- There is a new chief watchdog at the Recovery, Accountability and Transparency Board. It’s a visible job. She takes over from Earl Devaney. And she has a tough task leading an organization that could sunset is a little over a year. We’ll introduce you to Kathleen Tighe later in the program.
- You watch what you eat, but do you watch what you read? and watch? and listen to, for that matter? and click on? We’ll talk about OUR role in defining the meadia culture out there... we’re going to talk to Clay Johnson, author of the book The Information Diet.
- And have you seen the TV show Undercover Boss? We’ll talk to a professor about the advantages of walking in somebody else’s shoes.
The stories that impact your life for Wednesday March 7th, 2012… your government world in 120-seconds…
- Another government shutdown could be looming…this time at the Transportation Department. Congress has failed to end debate on a new bill by eight votes. If the current law expires on March 31, the federal collection of Highway Trust Fund taxes would stop, and so would money flowing to state and local transportation projects. Federal News Radio says, Congress could pass another continuing resolution, which it has already done eight times since 2009, when transportation authorization first expired.
- Is your boss snooping around in your personal email? That’s the questions a couple of senior lawmakers are trying to figure out. Government Executive says, Sen. Chuck Grassley (R-Iowa) and Rep. Darrell Issa (R-Calif.) had their interest piqued when six former Food and Drug Administration workers sued the agency, claiming it was looking at whistleblowing emails. The lawmakers have asked the Office of Management and Budget to for a government wide review of policies for monitoring federal employees’ personal email accounts.

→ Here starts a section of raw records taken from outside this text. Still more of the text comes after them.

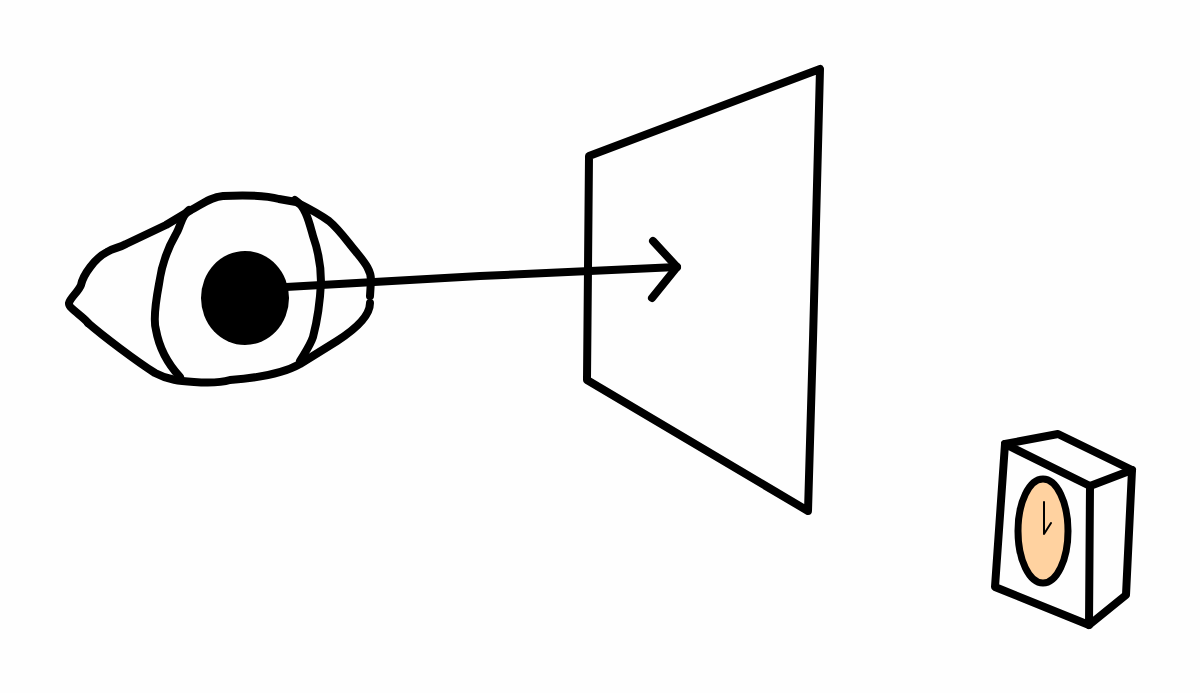
<!DOCTYPE html>
<html lang="en">
<head>
<meta charset="utf-8">
<title>Eye, screen and clock</title>
<style>
:root { --paper: #fefefe; --ink: #000; --dial: #ffd2a0; }
html, body { margin: 0; height: 100%; overflow: hidden; background: var(--paper); }
.diagram { display: block; width: 1200px; height: 693px; background: var(--paper); }
.stroke { fill: none; stroke: var(--ink); stroke-width: 8; stroke-linecap: round; stroke-linejoin: round; }
.pupil { fill: var(--ink); }
.dial { fill: var(--dial); stroke: var(--ink); stroke-width: 7; }
.hands { stroke-width: 2; }
</style>
</head>
<body>
<svg class="diagram" viewBox="0 0 1200 693" role="img" aria-label="An eye looking along an arrow through a flat screen, with a clock on the far side">
  <g id="eye" class="stroke">
    <path class="upper-lid" d="M88 323 C84 317 68 308 69 303 C70 298 79 291 81 285 C83 275 95 258 107 252 C113 248 119 248 126 244 L166 225 L191 210 C201 205 210 197 223 196 C244 195 268 196 279 199 L296 202 C306 207 318 213 329 221 C340 230 349 244 357 253 C366 264 371 271 371 280 L370 296"/>
    <path class="lower-lid" d="M88 323 C103 336 136 361 155 373 C168 380 180 381 194 382 C208 383 220 383 230 380 C257 378 284 373 300 364 L337 341 C351 332 370 318 370 303"/>
    <path class="iris-left" d="M189 210 C181 216 181 226 176 234 C165 253 161 269 159 284 C156 300 153 320 156 330 C159 347 168 364 180 377"/>
    <path class="iris-right" d="M295 200 C306 207 309 222 313 236 C319 253 321 266 321 282 C320 303 317 322 313 337 C310 346 304 354 300 361"/>
    <ellipse class="pupil" stroke="none" style="stroke:none" cx="245" cy="298" rx="44" ry="47"/>
  </g>
  <g id="screen" class="stroke">
    <path d="M589 156 L820 69 C818 180 812 370 808 511 L587 380 Z"/>
  </g>
  <g id="sight-line" class="stroke">
    <path d="M286 287 L480 276 L677 267"/>
    <path d="M653 241 L677 267 L652 298"/>
  </g>
  <g id="clock" class="stroke">
    <path class="front" d="M1005 444 L1090 486 L1089 625 L995 587 Z"/>
    <path class="top" d="M1005 444 L1058 434 L1132 470 L1090 486"/>
    <path class="side" d="M1132 470 L1126 595 L1089 625"/>
    <ellipse class="dial" cx="1043" cy="531" rx="25" ry="52"/>
    <path class="hands" d="M1044 502 V534 L1051 523"/>
  </g>
</svg>
</body>
</html>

- The United States took a step backwards in the rankings of an international survey of e-government capability. Federal Computer Week says the U.S. now ranks fifth in the United Nations’ Global E-gov index. Topping off the list was South Korea, followed by the Netherlands, United Kingdom, Denmark and then the United States. The rankings are based on public sector capacity for using government websites and public information tools to serve citizens. Find the full report here.
- Feds aren’t the only public servants who are feeling the pay and benefits pinch. A new Government Accountability Office report shows the roughly 27 million state and local government employees are also feeling the potentially bigger cuts. Government Executive says in the last four years half the states have shifted a larger share of pension costs to employees by increasing member contributions. And 35 states have also reduced pension benefits for future employees.
- More transparency. Federal CIO Steven VanRoekel tweeted that the Obama administration launched an updated version of the IT Dashboard. You can find it at ITDashboard.gov. And he said in a OMB blog post, the site is more accessible… and includes more data, including data for fiscal year 2013.
- And yes, it was Super Tuesday yesterday. Here is what you need to know. Slate’s John Dickerson merely tweeted: To be continued. The long and short of it: The GOP nomination probably isn’t over yet. Mitt Romney squeaked out a 1 percent victory over Rick Santorum in the key state of Ohio, and Romney, Santorum and Newt Gingrich all took something away last night… Politico says they all probably take enough away to keep going. And the November election is 244 days away.
- And over on GovLoop, were prepping for the 3rd annual Next Generation of Government Leaders conference. And it is GovLoop, so we are looking for your thoughts. How can we help you do your job better? What sessions would you most benefit from? Who would you like to hear from? What kind of training do you need to be a better public servant? Any other comments or suggestions on how to makeNextGen 2012 awesome? Send your ideas our way.
This video shows a demonstration of the “Cheetah” robot galloping at speeds of up to 18 miles per hour (mph), setting a new land speed record for legged robots. The previous record was 13.1 mph, set in 1989. The robot’s movements are patterned after those of fast-running animals in nature. The robot increases its stride and running speed by flexing and un-flexing its back on each step, much as an actual cheetah does. The current version of the Cheetah robot runs on a laboratory treadmill where it is powered by an off-board hydraulic pump, and uses a boom-like device to keep it running in the center of the treadmill. Testing of a free-running prototype is planned for later this year.And remember Watson — that IBM computer that was able to beat Jeopardy champions a year ago. Well, Watson will soon be advising Wall Street… about risk. Bloomberg says that Citigroup has just hired Watson… to make sense of big data. And you may have seen the story in the New York Times over the weekend where IBM is using that computing power to build smarter cities. Tomorrow, we’re going to talk about big data. Specifically, we’re going to talk to a the police in Santa Cruz, California about how they are using big data to do their jobs better. It is one of those stories that will really get you to think differently. I hope you’ll join us. That does it for us today. Thanks for being here. Go out and do good work. And we’ll see you online…